Except that good ol' comic books have probably also contributed to my Retro Ska Librarian physique. My most comforting memory from youth into adulthood is new comic day, which was usually accompanied by a snack. Back in the 80's, I remember always buying two gooey confections at the now defunct Encore Patisserie in the East Village, so I could hole up in my bedroom of my crappy tenement and enjoy a visual and taste sensation combination. 

I can tell I conditioned myself into this behavior, as I still get an incredibly strong urge to snack when I pick up my new comics each Wednesday. The sense of escape almost seems incomplete without the proper "mouth feel" of a piece of cake or a bag of cheesy somethings. Can I blame the CEOs of snack food companies? Meh, they probably got me hooked, but it was up to me escape that grasp.

But I can see I'm not alone in that idea. Long time comics editor, writer, commentator Tom Spurgeon wrote a piece back in 2000 called Comics Made Me Fat. Spurgeon was at the time nearly 400 lbs. I suggest you read the whole snarky piece. It certainly hit the nail on my own denial of my then body and actions. But here's a snippet:

"comics has an effect on food consumption by fans because of their shared model for proper kids' behavior - doe-like passivity. As better critics than I have argued, superhero comics promote such an unrealistic fantasy based on bizarre, arbitrary models of action that they don't really give anyone a model for fully socialized behavior."

This past year, Spurgeon underwent emergency surgery and now is on a major weight loss regimen. He has lost over 200 lbs. His posts about that in Comics Made Me Somewhat Less Fat. He eats regular, healthier food and exercises a good amount.

Again, I recommend the entire piece, but here's this snippet:

"It's likely that I have a biological disposition towards overeating and even more likely that I have a giant suitcase full of hangups and emotional difficulties that helped frustrate any and all earlier efforts to do anything about it. But let's not bury my responsibility in buzzwords and gentle excuses. That was my fat, and my fault. I take full responsibility for that aspect of my health, and I die a little bit inside for anyone that doesn't."

He does add that he misses a lot of the food he used to eat and, indeed, food is awesome.

And this could be me. 

A lot of food out there was created to taste better than what we could whip up on our own. A lot if it tastes incredibly good. And a lot of it...a whole lot of a lot of us in hot water, both physically and psychologically.

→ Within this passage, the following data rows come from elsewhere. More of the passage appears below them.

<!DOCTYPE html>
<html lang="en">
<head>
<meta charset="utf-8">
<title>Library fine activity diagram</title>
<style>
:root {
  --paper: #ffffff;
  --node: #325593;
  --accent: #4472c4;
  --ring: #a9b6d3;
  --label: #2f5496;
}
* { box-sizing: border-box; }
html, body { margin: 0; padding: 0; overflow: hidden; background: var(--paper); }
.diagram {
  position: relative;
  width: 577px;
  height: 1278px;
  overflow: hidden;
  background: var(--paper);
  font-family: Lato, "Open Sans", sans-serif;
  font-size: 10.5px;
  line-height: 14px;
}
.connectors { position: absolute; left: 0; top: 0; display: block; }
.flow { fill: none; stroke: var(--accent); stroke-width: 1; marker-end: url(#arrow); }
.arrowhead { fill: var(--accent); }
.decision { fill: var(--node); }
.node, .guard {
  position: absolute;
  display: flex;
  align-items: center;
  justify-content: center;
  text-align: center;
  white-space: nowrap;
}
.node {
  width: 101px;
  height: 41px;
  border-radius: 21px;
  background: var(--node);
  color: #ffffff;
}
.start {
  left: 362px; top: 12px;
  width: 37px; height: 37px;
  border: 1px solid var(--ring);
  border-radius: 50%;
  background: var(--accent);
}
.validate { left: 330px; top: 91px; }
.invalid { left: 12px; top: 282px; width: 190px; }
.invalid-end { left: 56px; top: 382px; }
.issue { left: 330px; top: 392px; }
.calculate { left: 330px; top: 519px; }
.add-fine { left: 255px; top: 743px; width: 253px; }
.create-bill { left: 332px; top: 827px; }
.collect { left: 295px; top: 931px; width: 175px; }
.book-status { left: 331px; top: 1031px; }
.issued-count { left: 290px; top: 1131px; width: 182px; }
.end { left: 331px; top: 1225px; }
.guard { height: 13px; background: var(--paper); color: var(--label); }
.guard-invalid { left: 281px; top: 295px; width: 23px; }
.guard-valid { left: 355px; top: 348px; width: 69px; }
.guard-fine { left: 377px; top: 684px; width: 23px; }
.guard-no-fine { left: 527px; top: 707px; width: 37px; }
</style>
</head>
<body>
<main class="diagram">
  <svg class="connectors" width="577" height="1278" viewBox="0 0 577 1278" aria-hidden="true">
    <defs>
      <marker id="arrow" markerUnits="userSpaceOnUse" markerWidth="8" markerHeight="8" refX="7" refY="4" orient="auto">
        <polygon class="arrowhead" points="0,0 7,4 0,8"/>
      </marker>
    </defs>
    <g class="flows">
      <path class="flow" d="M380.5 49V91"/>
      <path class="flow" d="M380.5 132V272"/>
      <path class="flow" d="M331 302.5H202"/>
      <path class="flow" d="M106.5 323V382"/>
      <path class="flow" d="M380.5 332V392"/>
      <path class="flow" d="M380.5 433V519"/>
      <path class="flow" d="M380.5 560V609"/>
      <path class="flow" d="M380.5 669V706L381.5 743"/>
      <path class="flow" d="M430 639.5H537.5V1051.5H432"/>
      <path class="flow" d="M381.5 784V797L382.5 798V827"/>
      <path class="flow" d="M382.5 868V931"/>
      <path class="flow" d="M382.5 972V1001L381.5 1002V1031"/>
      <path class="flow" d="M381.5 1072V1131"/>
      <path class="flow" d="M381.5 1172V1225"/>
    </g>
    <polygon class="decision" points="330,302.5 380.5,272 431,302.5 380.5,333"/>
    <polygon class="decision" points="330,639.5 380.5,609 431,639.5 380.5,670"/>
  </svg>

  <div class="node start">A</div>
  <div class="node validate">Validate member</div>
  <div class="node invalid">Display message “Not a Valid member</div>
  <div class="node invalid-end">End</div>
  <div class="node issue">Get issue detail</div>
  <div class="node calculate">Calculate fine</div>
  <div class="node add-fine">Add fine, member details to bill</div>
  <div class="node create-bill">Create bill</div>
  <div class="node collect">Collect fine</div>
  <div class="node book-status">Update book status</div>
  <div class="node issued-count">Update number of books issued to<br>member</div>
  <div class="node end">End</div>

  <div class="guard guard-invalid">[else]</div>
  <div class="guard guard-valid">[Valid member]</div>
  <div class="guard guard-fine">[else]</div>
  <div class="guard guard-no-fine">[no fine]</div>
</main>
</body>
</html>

A lot can be blamed on the food companies...adding extra sugar and fat into food, odd chemicals and such. But we knew what was happening. We saw our bodies changing for the worse.

I can't blame them for filling my gullet beyond the recommended daily allowance. Nor can I blame comic publishers for getting me to buy their wares every week for the past several decades.

Choices are ours to make. Blame can only go so far.

Otherwise, we'd all end up in the hospital imitating Matter Eater Lad:


Kessler, David A. The end of overeating: taking control of the insatiable American appetite. Emmaus, Pa.; New York: Rodale ; Distributed to the trade by Macmillan, 2009.

Moss, Michael. “The Extraordinary Science of Addictive Junk Food.” The New York Times, February 20, 2013, sec. Magazine.
Rubin, Courtney. “People’s Bootcamp in New York and the Price of Fitness.” The New York Times, February 22, 2013, sec. Fashion & Style.
Spurgeon, Tom. "Comics Made Me Fat" Comics Reporter January 1, 2000. 
_______. "Comics Made Me Somewhat Less Fat" Comics Reporter July 19, 2012


  1. Great post David. I really enjoyed The End of Overeating. It was definitely a worthwhile read and it, truthfully, scared me with some of the scary statistics.

  2. Thanks, Diane. The End of Overeating was very scary, even more so in that you realize just how much taste sensations are controlled by these corporations. Thanks for reading! (and by the way, It's Dan, not David. :) )

  3. It's interesting how conditioning works with food. I associate snacking with reading except that when I started reading comics in college, my boyfriend the comic book collector taught me that you don't eat around comic books. To this day, I won't eat while reading a comic book.